Key School senior William Nolan is an exceptional young scientist passionate about making a difference and improving the world through science.
He recently presented his original research on “radiolytic denaturation of bovine milk proteins with fast neutron bombardment” at the Institute of Electrical and Electronics Engineers (IEEE) Integrated STEM Education Conference at Princeton University. His research focused on an innovative approach to eradicating allergenic proteins from cows’ milk without effecting its overall composition. Essentially, he used neutron radiation to “turn off” the proteins in cows’ milk that people are allergic to.
Speaking at the IEEE conference at Princeton was exciting for William, as it’s not often you’ll find a high school student presenting his own research. “The people there were incredibly nice,” he says, and were “eager to see what I had as a high schooler presenting at this conference. It was a lot of fun.”

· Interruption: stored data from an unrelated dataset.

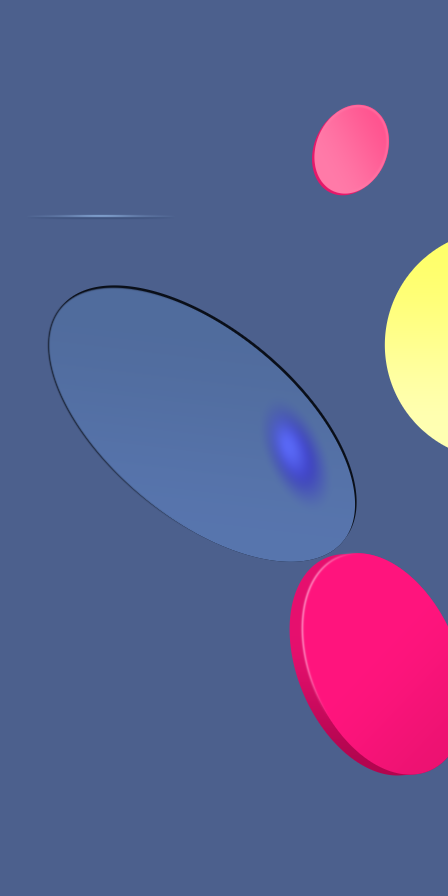
Write a Shadertoy shader that draws this background.

```glsl
// Tilted discs floating on a flat slate-blue field: glass, magenta, pink, yellow and edge-on.
// Each disc is a sheared ellipse mapped to a unit circle; its thickness is that circle
// swept along a short segment, so faces and rims share one distance function.

// Placement: x runs 0..1, y runs 0..2. A lean is the shear of an ellipse, -1..1.
const vec2 GLASS_POS = vec2(0.4505, 1.052), GLASS_SIZE = vec2(0.342, 0.306);
const vec2 GLASS_RIM = vec2(0.0035, 0.0050);
const float GLASS_LEAN = -0.58;
const vec2 GLOW_POS = vec2(0.660, 0.986), GLOW_SIZE = vec2(0.080, 0.124);
const float GLOW_LEAN = -0.48;
const vec2 MAGENTA_POS = vec2(0.857, 0.518), MAGENTA_SIZE = vec2(0.182, 0.247);
const vec2 MAGENTA_RIM = vec2(-0.0286, -0.002);
const float MAGENTA_LEAN = -0.32;
const vec2 PINK_POS = vec2(0.785, 1.667), PINK_SIZE = vec2(0.083, 0.099);
const vec2 PINK_RIM = vec2(-0.0055, -0.004);
const float PINK_LEAN = 0.18;
const vec2 YELLOW_POS = vec2(1.116, 1.230), YELLOW_SIZE = vec2(0.257);
const vec2 SLIVER_POS = vec2(0.225, 1.516), SLIVER_SIZE = vec2(0.166, 0.0055);

// Colours
const vec3 SLATE = vec3(0.298, 0.376, 0.553);
const vec3 GLASS_TOP = vec3(0.314, 0.422, 0.615), GLASS_LOW = vec3(0.342, 0.458, 0.680);
const vec3 GLASS_EDGE = vec3(0.04, 0.06, 0.10);
const vec3 GLOW_LIGHT = vec3(0.345, 0.405, 0.96), GLOW_DEEP = vec3(0.24, 0.25, 0.76);
const vec3 MAGENTA_LIT = vec3(1.0, 0.08, 0.49), MAGENTA_DIM = vec3(0.92, 0.07, 0.44);
const vec3 MAGENTA_SIDE = vec3(0.90, 0.06, 0.43), MAGENTA_SHADE = vec3(0.70, 0.02, 0.31);
const vec3 PINK_LIT = vec3(1.0, 0.48, 0.66), PINK_DIM = vec3(1.0, 0.31, 0.55);
const vec3 PINK_SIDE = vec3(0.90, 0.09, 0.41);
const vec3 YELLOW_TOP = vec3(1.0, 1.0, 0.42), YELLOW_LOW = vec3(1.0, 1.0, 0.70);
const vec3 SLIVER_LIGHT = vec3(0.56, 0.70, 0.88), SLIVER_DARK = vec3(0.20, 0.28, 0.44);

// Maps a leaning ellipse onto the unit circle.
vec2 toCircle(vec2 v, vec2 size, float lean) {
    vec2 q = v / size;
    return vec2(q.x, (q.y - lean * q.x) / sqrt(1.0 - lean * lean));
}

// Turns an implicit value into a distance in canvas units.
float toDistance(float f) {
    float slope = length(vec2(dFdx(f), dFdy(f)));
    return f / max(slope, 1e-5) * 2.0 / iResolution.y;
}

// Signed distance to a unit circle swept from the origin along a segment.
float sweptDisc(vec2 c, vec2 sweep) {
    float t = clamp(dot(c, sweep) / max(dot(sweep, sweep), 1e-9), 0.0, 1.0);
    return toDistance(length(c - sweep * t) - 1.0);
}

float coverage(float d) {
    return clamp(0.5 - d * iResolution.y * 0.5, 0.0, 1.0);
}

float softLine(float d, float width) {
    return exp(-d * d / (width * width));
}

void mainImage(out vec4 fragColor, in vec2 fragCoord) {
    vec2 p = fragCoord / iResolution.xy * vec2(1.0, 2.0);
    vec3 color = SLATE;

    // Edge-on disc: a bright upper line over a dark lower one
    vec2 s = (p - SLIVER_POS) / SLIVER_SIZE;
    float taper = sqrt(max(1.0 - s.x * s.x, 0.0));
    float shine = 0.25 + 0.65 * exp(-5.0 * s.x * s.x);
    color = mix(color, SLIVER_DARK, 0.55 * taper * softLine(s.y + 0.55 * taper, 0.45));
    color = mix(color, SLIVER_LIGHT, shine * taper * softLine(s.y - 0.35 * taper, 0.40));

    // Glass disc with a dark upper-right rim
    vec2 c = toCircle(p - GLASS_POS, GLASS_SIZE, GLASS_LEAN);
    vec2 sweep = toCircle(GLASS_RIM, GLASS_SIZE, GLASS_LEAN);
    float face = sweptDisc(c, vec2(0.0));
    color = mix(color, GLASS_EDGE, coverage(sweptDisc(c, sweep)));
    vec3 glass = mix(GLASS_TOP, GLASS_LOW, smoothstep(1.30, 0.78, p.y + 0.12 * (p.x - 0.45)));
    color = mix(color, glass, coverage(face));
    float leftEdge = smoothstep(0.1, -0.9, c.x);
    color = mix(color, GLASS_EDGE, 0.55 * leftEdge * softLine(face, 0.0022));

    // Blue glow inside the glass
    vec2 g = toCircle(p - GLOW_POS, GLOW_SIZE, GLOW_LEAN);
    float glow = 1.0 - smoothstep(0.25, 1.08, length(g));
    vec3 glowColor = mix(GLOW_LIGHT, GLOW_DEEP, smoothstep(0.02, 0.75, length(g - vec2(-0.2, 0.05))));
    color = mix(color, glowColor, glow * coverage(face));

    // Yellow disc, cut by the right side
    float yellow = sweptDisc(toCircle(p - YELLOW_POS, YELLOW_SIZE, 0.0), vec2(0.0));
    color = mix(color, mix(YELLOW_LOW, YELLOW_TOP, smoothstep(1.02, 1.45, p.y)), coverage(yellow));

    // Magenta disc: shaded side, face, then the lit left edge
    c = toCircle(p - MAGENTA_POS, MAGENTA_SIZE, MAGENTA_LEAN);
    sweep = toCircle(MAGENTA_RIM, MAGENTA_SIZE, MAGENTA_LEAN);
    face = sweptDisc(c, vec2(0.0));
    vec3 side = mix(MAGENTA_SHADE, MAGENTA_SIDE, smoothstep(0.28, 0.58, p.y));
    color = mix(color, side, coverage(sweptDisc(c, sweep)));
    float fade = smoothstep(-0.2, 1.2, dot(c, vec2(0.75, -0.65)));
    color = mix(color, mix(MAGENTA_LIT, MAGENTA_DIM, fade), coverage(face));
    float litEdge = smoothstep(0.45, 1.0, dot(normalize(c + 1e-5), vec2(-0.98, 0.2)));
    color = mix(color, vec3(1.0, 0.55, 0.76), 0.75 * litEdge * softLine(face, 0.0028));

    // Small pink disc
    c = toCircle(p - PINK_POS, PINK_SIZE, PINK_LEAN);
    sweep = toCircle(PINK_RIM, PINK_SIZE, PINK_LEAN);
    face = sweptDisc(c, vec2(0.0));
    color = mix(color, PINK_SIDE, coverage(sweptDisc(c, sweep)));
    vec3 pink = mix(PINK_LIT, PINK_DIM, smoothstep(-0.7, 1.1, dot(c, vec2(0.7, 0.4))));
    color = mix(color, pink, coverage(face));
    color = mix(color, PINK_LIT, 0.5 * softLine(face + 0.003, 0.003));

    fragColor = vec4(color, 1.0);
}
```
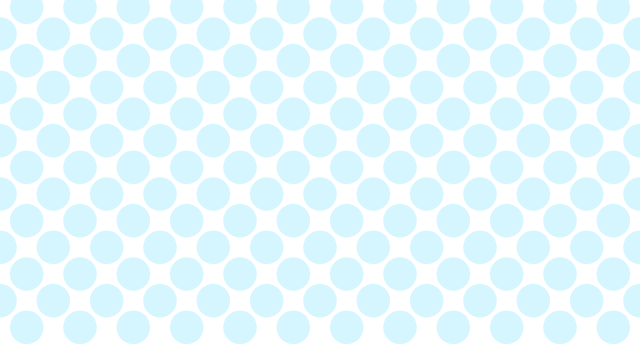
A Shadertoy shader for this pattern:

```glsl
// Staggered pale blue polka dots on white, twelve across the canvas.
// Two square lattices of discs, offset by half a cell, are joined by distance;
// rows start above the lower edge, which leaves a plain strip there.

const float DOTS_ACROSS = 12.0;
const float DOT_RADIUS = 0.3145;    // in cells
const float FIRST_ROW = 0.6125;     // height of the lowest row of centres, in cells
const vec3 PAPER = vec3(1.0);
const vec3 DOT_BLUE = vec3(0.837, 0.961, 1.0);

// Signed distance to unit-spaced discs, repeating only upward from the start centre.
float dotLattice(vec2 p, vec2 start, float radius) {
    vec2 cell = round(p - start);
    cell.y = max(cell.y, 0.0);
    return length(p - start - cell) - radius;
}

// Antialiased coverage of a shape over one pixel.
float coverage(float dist, float pixel) {
    return clamp(0.5 - dist / pixel, 0.0, 1.0);
}

void mainImage(out vec4 fragColor, in vec2 fragCoord) {
    float pixel = DOTS_ACROSS / iResolution.x;
    vec2 p = fragCoord * pixel;

    // Even rows sit mid-cell, odd rows on the cell borders
    vec2 evenStart = vec2(0.5, FIRST_ROW);
    vec2 oddStart = evenStart + 0.5;
    float dist = min(dotLattice(p, evenStart, DOT_RADIUS),
                     dotLattice(p, oddStart, DOT_RADIUS));

    fragColor = vec4(mix(PAPER, DOT_BLUE, coverage(dist, pixel)), 1.0);
}
```
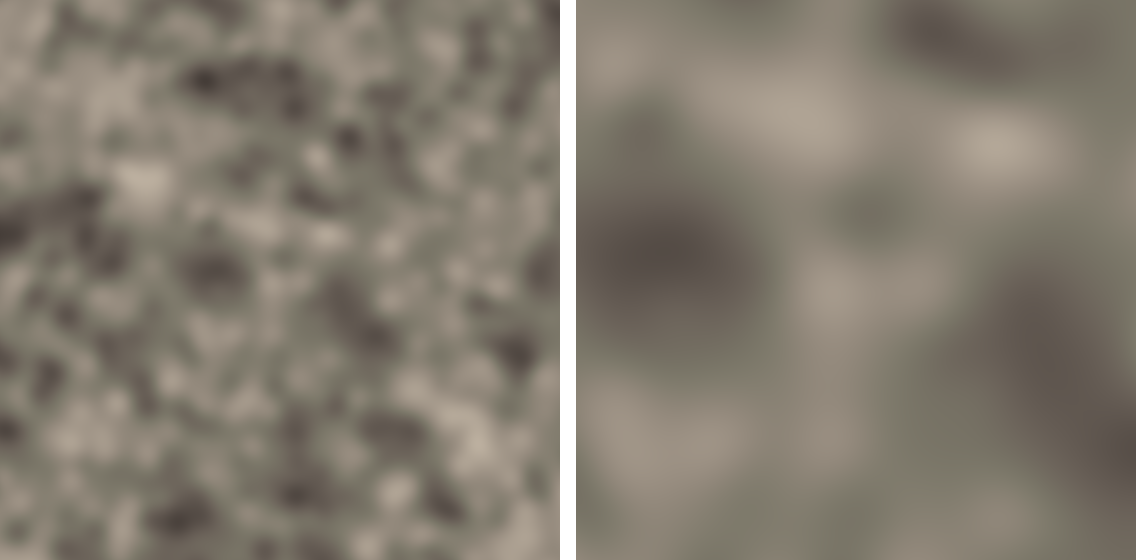
Left, the full canvas; right, a detail of the centre.
A Shadertoy shader for this texture:

```glsl
// Soft, out-of-focus mottling in warm stone greys.
// Cellular noise: every cell scatters one light or dark Gaussian spot;
// three sizes of spots are summed and mapped to a brown-olive-cream ramp.

vec3 hash3(vec2 cell) {
    vec3 p = fract(cell.xyx * vec3(0.1031, 0.1030, 0.0973));
    p += dot(p, p.yxz + 33.33);
    return fract((p.xxy + p.yzz) * p.zyx);
}

// Sum of jittered Gaussian spots with random sign, scaled to unit variance
float spots(vec2 p) {
    vec2 cell = floor(p);
    float sum = 0.0;
    for (int y = -2; y <= 2; y++) {
        for (int x = -2; x <= 2; x++) {
            vec2 neighbour = cell + vec2(x, y);
            vec3 rnd = hash3(neighbour);
            vec2 offset = neighbour + rnd.xy - p;
            sum += (2.0 * rnd.z - 1.0) * exp(-3.0 * dot(offset, offset));
        }
    }
    return sum * 2.39;
}

// Warm grey ramp; the middle tones lean olive, the extremes lean brown
vec3 stoneColor(float tone) {
    vec3 grey = vec3(0.495, 0.465, 0.420) + tone * vec3(0.083, 0.080, 0.072);
    float olive = exp(-2.0 * tone * tone);
    return grey + mix(vec3(0.005, -0.005, -0.001), vec3(-0.010, 0.003, -0.008), olive);
}

void mainImage(out vec4 fragColor, in vec2 fragCoord) {
    vec2 uv = fragCoord / iResolution.y;

    // Broad drift, main blotches and smaller blotches
    float tone = 0.42 * spots(uv * 7.0 + 41.3)
               + 0.72 * spots(uv * 12.5 + 17.7)
               + 0.55 * spots(uv * 21.0 + 83.1);

    fragColor = vec4(stoneColor(clamp(tone, -2.9, 3.6)), 1.0);
}
```
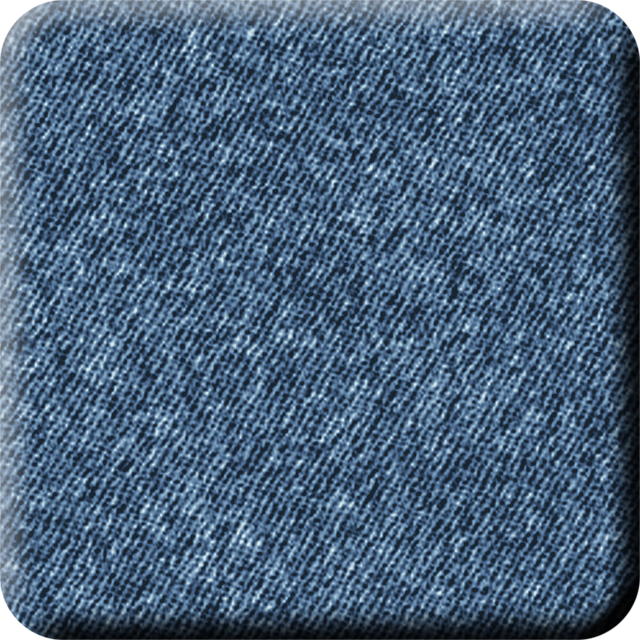
Write a Shadertoy shader that draws this texture.

```glsl
const float TAU = 6.2831853;

float hash(vec2 p) {
    vec3 q = fract(vec3(p.xyx) * 0.1031);
    q += dot(q, q.yzx + 33.33);
    return fract((q.x + q.y) * q.z);
}

// Value noise centred on zero
float noise(vec2 p) {
    vec2 i = floor(p), f = fract(p);
    f = f * f * (3.0 - 2.0 * f);
    float low = mix(hash(i), hash(i + vec2(1, 0)), f.x);
    float high = mix(hash(i + vec2(0, 1)), hash(i + vec2(1, 1)), f.x);
    return mix(low, high, f.y) - 0.5;
}

// Brightness of the cloth in standard deviations about its mean
float denim(vec2 uv) {
    // Steep, regular twill ribs with slightly uneven yarn
    float rib = 67.0 * (uv.x - 0.6 * uv.y);
    float bent = rib + 0.5 * noise(uv * 9.0) + 0.32 * noise(uv * 60.0 + 7.0);
    float wave = sin(TAU * bent);
    float tone = 1.05 * wave;

    // Short stitches, deepest in the gaps between ribs
    float stitch = 92.0 * uv.y + 33.0 * uv.x + 0.7 * noise(uv * 40.0 + 31.0);
    tone += (0.4 - 0.2 * wave) * sin(TAU * stitch);

    // Fibres along the ribs, fine grain, faint fading
    tone += 2.1 * noise(vec2(bent * 2.0, uv.y * 80.0) + 150.0);
    tone += 2.5 * noise(uv * vec2(250.0, 215.0) + 60.0);
    tone += 0.6 * noise(uv * vec2(34.0, 26.0) + 90.0);
    tone += 0.35 * noise(uv * 8.0 + 120.0);
    return tone + 0.04;
}

vec3 indigo(float tone) {
    vec3 color = vec3(0.09, 0.14, 0.19);
    color = mix(color, vec3(0.18, 0.27, 0.37), clamp((tone + 1.55) / 0.9, 0.0, 1.0));
    color = mix(color, vec3(0.26, 0.37, 0.51), clamp((tone + 0.65) / 0.65, 0.0, 1.0));
    color = mix(color, vec3(0.36, 0.49, 0.62), clamp(tone / 0.7, 0.0, 1.0));
    color = mix(color, vec3(0.50, 0.64, 0.75), clamp((tone - 0.7) / 0.95, 0.0, 1.0));
    return mix(color, vec3(0.84, 0.91, 0.91), clamp((tone - 1.65) / 1.1, 0.0, 1.0));
}

void mainImage(out vec4 fragColor, in vec2 fragCoord) {
    vec2 uv = fragCoord / iResolution.xy;
    float pixel = 1.0 / min(iResolution.x, iResolution.y);

    // Rounded square and its outward direction
    vec2 p = uv - 0.5;
    float radius = 0.1;
    vec2 q = abs(p) - (0.5 - radius);
    float dist = length(max(q, 0.0)) + min(max(q.x, q.y), 0.0) - radius;
    vec2 outward = sign(p) * normalize(max(q, 0.0) + 1e-5);

    // Bevel lit from the upper left
    float light = dot(outward, vec2(-0.707, 0.707));
    float edge = smoothstep(-0.058, 0.0, dist);
    vec3 color = indigo(denim(uv));
    color = mix(color, vec3(0.80, 0.82, 0.84), 0.65 * edge * max(light, 0.0));
    color *= 1.0 - min(1.25 * edge * max(-light, 0.0), 0.95);

    float outside = smoothstep(-pixel, pixel, dist);
    fragColor = vec4(mix(color, vec3(1.0), outside), 1.0);
}
```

In addition to his research with milk proteins, William has been an intern at the Johns Hopkins Applied Physics Lab and has been accepted in to several highly selective educational programs including John’s Hopkins ASPIRE program, the American Legion Boys State, and the Summer Seminar at the USNA. He is also an Eagle Scout, and enjoys tutoring children at the Center of Help in Annapolis.